born 1976, Canada
Before devoting himself full time to documentary photography in 2008, Michel Huneault worked in the international development field for a dozen years, a profession that took him to over twenty countries, including one full year in Kandahar, Afghanistan. He holds an MA in Latin American Studies from the University of California, Berkeley, where he was a Rotary World Peace Fellow, researching the role of collective memory in large scale traumatic recovery. At Berkeley, he was a student and teaching assistant of Magnum photographer Gilles Peress, and afterwards held an apprenticeship position with him in New York. His practice—often mixing photography with audio/video elements—focuses on development and humanitarian issues, on personal and collective traumas, and on complex geographies.
Huneault is the recipient of numerous awards including the Dorothea Lange-Paul Taylor Prize (2015) for his long-term work on the Lac-Mégantic catastrophe, and the R. James Travers Foreign Corresponding Fellowship (2016) to continue his research on migration. In 2016 his project Post Tohoku, looking at the impact of the tsunami in Japan, was nominated for the Prix Pictet 7 and received a Prix Antoine-Désilets.
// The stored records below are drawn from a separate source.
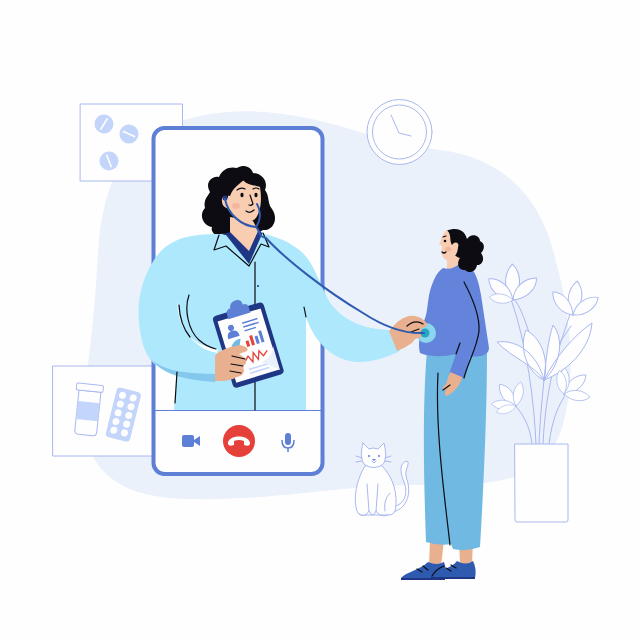
<!DOCTYPE html>
<html lang="en">
<head>
<meta charset="utf-8">
<title>Online pregnancy consultation</title>
<style>
:root {
  --paper: #fefefe;
  --blob: #ebf1fb;
  --outline: #a9b8f0;
  --pale: #c3d5fb;
  --frame: #5d7fd6;
  --coat: #aee8fc;
  --coat-shade: #85c8ee;
  --pants: #70b9e3;
  --sweater: #6384da;
  --navy: #1f3684;
  --tube: #2e5bb0;
  --ink: #0c0c12;
  --skin: #f8cdb2;
  --skin-hand: #e9b08f;
  --red: #e5403a;
}
html, body { margin: 0; background: var(--paper); overflow: hidden; }
svg { display: block; width: 640px; height: 640px; }
.outline { fill: var(--paper); stroke: var(--outline); stroke-width: 1; stroke-linejoin: round; stroke-linecap: round; }
.open { fill: none; }
.pale { fill: var(--pale); }
.seam { fill: none; stroke: var(--ink); stroke-width: 1.2; stroke-linecap: round; stroke-linejoin: round; }
.hair, .ink { fill: var(--ink); }
.skin { fill: var(--skin); }
.hand { fill: var(--skin-hand); }
.coat { fill: var(--coat); }
.tube { fill: none; stroke: var(--tube); stroke-width: 2; stroke-linecap: round; }
</style>
</head>
<body>
<svg viewBox="0 0 640 640" role="img" aria-label="A doctor reaches out of a phone screen to examine a pregnant woman with a stethoscope">
  <defs>
    <path id="leaf" d="M0 0C-10 -9 -11 -24 -3 -34C6 -27 8 -12 0 0Z"/>
    <g id="sprig">
      <use href="#leaf"/>
      <use href="#leaf" transform="rotate(48) scale(.9)"/>
      <use href="#leaf" transform="rotate(-48) scale(.9)"/>
    </g>
    <g id="round-pill">
      <circle r="9.5" class="pale"/>
      <path d="M-3 6L3 -6" stroke="#fefefe" stroke-width="1.6"/>
    </g>
  </defs>

  <path id="backdrop" fill="var(--blob)" d="M112 182C132 126 205 105 275 113C345 121 372 142 440 150C505 158 543 200 556 262C572 318 576 382 562 428C546 478 500 487 430 485C340 484 280 501 190 499C108 498 77 462 85 392C90 345 94 322 97 268C99 232 101 212 112 182Z"/>

  <g id="pill-frame">
    <rect class="outline" x="80.500" y="104" width="102" height="77"/>
    <use href="#round-pill" x="0" y="0" transform="translate(104 124) rotate(5)"/>
    <use href="#round-pill" transform="translate(129 134) rotate(88)"/>
    <use href="#round-pill" transform="translate(109 161) rotate(-48)"/>
  </g>

  <g id="medicine-frame">
    <rect class="outline" x="53" y="366" width="130" height="90"/>
    <g transform="rotate(6 87 410)">
      <path class="outline" d="M77 391V431Q77 435 81 435H95Q99 435 99 431V391Z"/>
      <rect class="outline" x="74" y="384" width="27" height="7" rx="2"/>
      <rect class="pale" x="77" y="402" width="22" height="18"/>
    </g>
    <g transform="rotate(14 123 414)">
      <rect class="pale" x="111" y="389" width="25" height="51" rx="4"/>
      <g fill="#fefefe">
        <circle cx="118" cy="396" r="3.500"/><circle cx="129" cy="396" r="3.500"/>
        <circle cx="118" cy="405" r="3.500"/><circle cx="129" cy="405" r="3.500"/>
        <circle cx="118" cy="414" r="3.500"/><circle cx="129" cy="414" r="3.500"/>
        <circle cx="118" cy="423" r="3.500"/><circle cx="129" cy="423" r="3.500"/>
        <circle cx="118" cy="432" r="3.500"/><circle cx="129" cy="432" r="3.500"/>
      </g>
    </g>
  </g>

  <g id="clock">
    <circle class="outline" cx="399.500" cy="132" r="32.500"/>
    <circle class="outline" cx="399.500" cy="132" r="27"/>
    <path class="outline open" d="M391 115L399 133L411 136"/>
  </g>

  <g id="plant">
    <path class="outline open" d="M536 444C534 400 527 345 511 299M539 444C540 420 542 400 544 380C541 368 535 362 530 357M543 444C546 380 560 345 572 308M544 380C552 350 562 340 571 326M532 444C530 425 522 412 512 402M549 444C552 420 558 405 568 391M540 378C535 350 524 310 514 299"/>
    <g class="outline">
      <use href="#sprig" transform="translate(513 300) rotate(4) scale(1.050)"/>
      <use href="#leaf" transform="translate(513 300) rotate(-78) scale(.7)"/>
      <use href="#sprig" transform="translate(573 315) rotate(12)"/>
      <path d="M544 380C526 372 519 347 526 330C543 339 549 362 544 380ZM544 380C546 360 548 340 553 325C565 340 560 366 544 380ZM544 380C534 365 512 358 497 342C518 339 538 355 544 380ZM544 380C555 358 573 336 592 323C590 350 566 372 544 380Z"/>
      <use href="#sprig" transform="translate(516 406) rotate(-32) scale(.8)"/>
      <use href="#leaf" transform="translate(516 406) rotate(-103) scale(.6)"/>
      <use href="#sprig" transform="translate(564 394) rotate(54) scale(.85)"/>
      <use href="#leaf" transform="translate(564 394) rotate(-6) scale(.7)"/>
    </g>
    <path class="outline" d="M515 444H568V520Q568 522 566 522H517Q515 522 515 520Z"/>
  </g>

  <g id="cat">
    <path class="outline" d="M393 507C406 504 408 492 404 482C400 472 399 463 407 461C411 464 403 469 407 480C412 494 406 511 391 512Z"/>
    <path class="outline" d="M365 466C356 480 353 500 357 511Q359 517 367 515H387Q396 516 396 505C397 487 390 474 382 466Z"/>
    <path class="outline" d="M363 443L369 449Q373 447 378 449L384 443C386 452 387 461 382 465Q374 470 365 465C360 460 361 451 363 443Z"/>
    <path class="outline open" d="M367 484L369 511Q365 518 359 514M378 484L376 511Q380 518 388 515M369 511Q373 519 376 511M390 493Q383 500 385 511M372 461L374 463L376 461M362 458L356 456M362 461L356 462M385 458L391 456M385 461L391 462"/>
    <g fill="var(--frame)"><circle cx="369" cy="456" r="1"/><circle cx="379" cy="456" r="1"/><path d="M372 459H376L374 461Z"/></g>
  </g>

  <g id="phone">
    <rect x="153.500" y="128" width="169" height="346" rx="11" fill="#fefefe" stroke="var(--frame)" stroke-width="4"/>
    <path d="M155 410.500H321" stroke="var(--frame)"/>
    <g id="camera-button" fill="var(--frame)"><rect x="182" y="435" width="12" height="12" rx="2"/><path d="M194 440L200 436V446L194 442Z"/></g>
    <g id="hang-up-button">
      <circle cx="239" cy="441" r="16" fill="var(--red)"/>
      <path fill="#fefefe" d="M228 444C227 434 251 434 250 444Q249 447 244 445V441Q239 439 234 441V445Q229 447 228 444Z"/>
    </g>
    <g id="microphone-button"><rect x="285" y="433" width="6" height="12" rx="3" fill="var(--frame)"/><path d="M282 440Q282 448 288 448Q294 448 294 440M288 448V452" fill="none" stroke="var(--frame)" stroke-width="1.500"/></g>
  </g>

  <g id="doctor">
    <path class="hair" d="M237 168C246 163 252 169 253 173C264 174 268 183 265 190C270 197 267 203 272 209C279 219 273 231 263 230C257 235 248 231 244 234C235 238 230 234 225 236C217 239 210 232 212 227C202 225 199 214 205 208C203 200 208 196 210 192C204 182 213 175 219 177C222 169 230 166 237 168Z"/>
    <path class="coat" d="M219 234C190 234 168 238 154 260C140 281 137 306 139 322C141 344 146 358 157 366C172 376 193 380 215 382L218 376L177 372L174 410H306V317C316 346 336 361 358 362C374 362 388 357 400 351L389 330C365 329 345 322 331 304C318 284 315 259 295 247C284 239 272 236 262 233Z"/>
    <path fill="var(--coat-shade)" d="M151 359C166 373 190 373 217 374L215 382C188 380 164 376 151 359Z"/>
    <path fill="#fefefe" d="M177 299C177 326 190 346 218 349L217 353C195 349 179 330 177 299Z"/>
    <path class="seam" d="M189 295C184 309 188 330 199 340Q207 347 216 349M177 372L175 403M306 317L304 307M179 305Q180 325 190 337M255 262V410"/>
    <path class="skin" d="M230 217V234L247 259L260 234L253 221Z"/>
    <path fill="var(--navy)" d="M222 235L230 232L249 251L259 229L264 236L249 265Z"/>
    <path class="coat" d="M219 235L214 250L226 246L247 265L251 268L261 244L269 247L263 232L249 264L226 235Z"/>
    <path class="seam" d="M219 235L214 250L226 246L249 266L261 244L269 247L263 233"/>
    <circle cx="258" cy="286" r="1" fill="var(--navy)"/><circle cx="258" cy="320" r="1" fill="var(--navy)"/>
    <path class="skin" d="M228 194C232 188 238 183 243 180C248 186 256 185 260 187C262 200 261 212 255 219C247 226 235 220 229 209Q221 207 222 199Q223 194 228 198Z"/>
    <path fill="#f0a58c" opacity=".55" d="M232 206a4 3 0 1 0 8 0a4 3 0 1 0 -8 0Z"/>
    <g class="ink"><ellipse cx="242" cy="195" rx="1.600" ry="2.300"/><ellipse cx="256" cy="195" rx="1.600" ry="2.300"/></g>
    <path class="seam" d="M237 190Q241 187 245 189M253 189Q256 187 259 189M250 195L253 204Q251 206 249 205M246 211Q250 214 254 210"/>
    <path class="hair" d="M221 180C229 174 242 171 246 178C240 184 233 187 230 196L225 195Z"/>
  </g>

  <g id="clipboard">
    <g transform="translate(212 317) rotate(-17)">
      <rect width="53" height="75" rx="4" fill="var(--navy)"/>
      <rect x="4" y="6" width="45" height="64" fill="#fefefe"/>
      <path fill="var(--frame)" d="M15 7V1Q16 -3 20 -3Q21 -9 27 -9Q33 -9 33 -3Q38 -3 38 1V7Z"/>
      <g fill="var(--frame)"><circle cx="15" cy="16" r="3"/><path d="M9 26Q9 19 15 19Q21 19 21 26Z"/><rect x="27" y="14" width="16" height="1.500"/><rect x="27" y="18" width="16" height="1.500"/><rect x="27" y="22" width="12" height="1.500"/></g>
      <path fill="var(--pants)" d="M8 37Q13 28 21 29L17 38Z"/>
      <path fill="var(--red)" d="M25 39V33H28V39ZM30 39V29H33V39Z"/><path fill="var(--frame)" d="M35 39V31H38V39ZM40 39V27H43V39Z"/>
      <path fill="none" stroke="var(--red)" stroke-width="1.300" d="M19 52L23 48L26 55L29 46L32 54L35 46L38 52L43 48"/>
      <path fill="none" stroke="var(--pale)" stroke-width="1.500" d="M20 61H44M20 65H40"/>
    </g>
    <path fill="var(--blob)" d="M273 346L280 370L262 362Q273 357 273 346Z"/>
    <path class="hand" d="M215 356C221 349 230 347 240 345Q250 347 247 351L239 354L245 358Q248 363 243 366L244 371Q243 376 237 377C231 381 223 381 215 381Z"/>
    <path class="seam" stroke-width=".8" d="M232 356L245 359M231 364L243 366M230 371L241 373" stroke="#b87962"/>
  </g>

  <g id="patient">
    <g id="legs">
      <path class="hand" d="M430 540H444L441 566H429ZM459 540H473L472 564H460Z"/>
      <path fill="var(--tube)" d="M401 578C406 572 420 570 428 562Q437 566 444 562Q447 570 445 579H401ZM431 577C437 570 451 569 457 561Q466 566 473 561Q477 569 475 578H431Z"/>
      <path d="M401 579H445M431 578H475" stroke="var(--navy)" stroke-width="2"/>
      <path class="seam" d="M417 569L422 572M423 566L428 570M446 568L451 571M451 565L456 568M432 576Q436 569 444 566"/>
      <path fill="var(--pants)" d="M427 350C422 410 424 485 426 542Q439 546 451 544L453 549Q466 552 480 547C484 480 487 410 487 350Z"/>
      <path class="seam" d="M438 373C435 430 445 500 450 545"/>
    </g>
    <path class="skin" d="M447 252V273H461V250Z"/>
    <path fill="var(--sweater)" d="M443 268Q452 271 460 263C474 264 478 278 481 295L489 348Q489 354 481 356L470 357L464 378L449 374L456 354Q435 359 420 353C417 343 421 330 424 321C428 312 427 303 430 291C433 281 436 273 443 268Z"/>
    <path class="hand" d="M450 372L462 377C461 384 455 392 447 396Q443 395 446 391L443 390Q442 387 446 384Z"/>
    <path class="seam" stroke="var(--navy)" d="M464 282C472 297 480 315 479 331C477 348 468 362 464 378M456 354L460 343M443 390L450 385"/>
    <path class="hair" d="M446 231C458 226 465 231 467 239C472 232 480 236 480 241C486 244 484 250 481 253C486 260 481 266 477 265C476 272 469 274 465 270C457 270 457 262 460 258C455 257 452 252 449 247Z"/>
    <path class="skin" d="M447 230C442 234 442 239 439 244L442 246Q440 258 447 260C454 260 458 253 458 247C460 243 455 240 452 245C449 240 452 235 447 230Z"/>
    <path fill="#f0a58c" opacity=".6" d="M445 249a3 2.500 0 1 0 6 0a3 2.500 0 1 0 -6 0Z"/>
    <circle class="ink" cx="445" cy="241" r="1.300"/>
    <path class="seam" d="M443 237L446 236M442 252Q444 254 446 252"/>
  </g>

  <g id="stethoscope">
    <circle cx="426" cy="333" r="10" fill="#8bd6ee"/>
    <path class="hand" d="M389 331C397 321 406 314 415 316Q424 318 427 324Q427 328 421 328Q427 333 422 337Q414 338 413 342Q407 347 397 351Z"/>
    <path class="seam" stroke="#a76951" d="M407 326Q415 319 423 324M411 332L419 329"/>
    <circle cx="425" cy="333" r="4.500" fill="#27a5c4"/>
    <circle cx="225" cy="198" r="2.500" fill="var(--navy)"/>
    <path class="tube" d="M225 199C228 215 242 226 256 227C262 218 260 209 257 204M256 227C261 232 257 236 266 238C285 259 326 291 363 313C386 328 406 334 424 333"/>
  </g>
</svg>
</body>
</html>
Huneault’s work has been exhibited in various venues in Canada, France, UK, USA, Japan and the Netherlands.
He lives and works in Montreal.
Artist Website: Michel Huneault
Curriculum Vitae (CV)
Michel Huneault CV [PDF]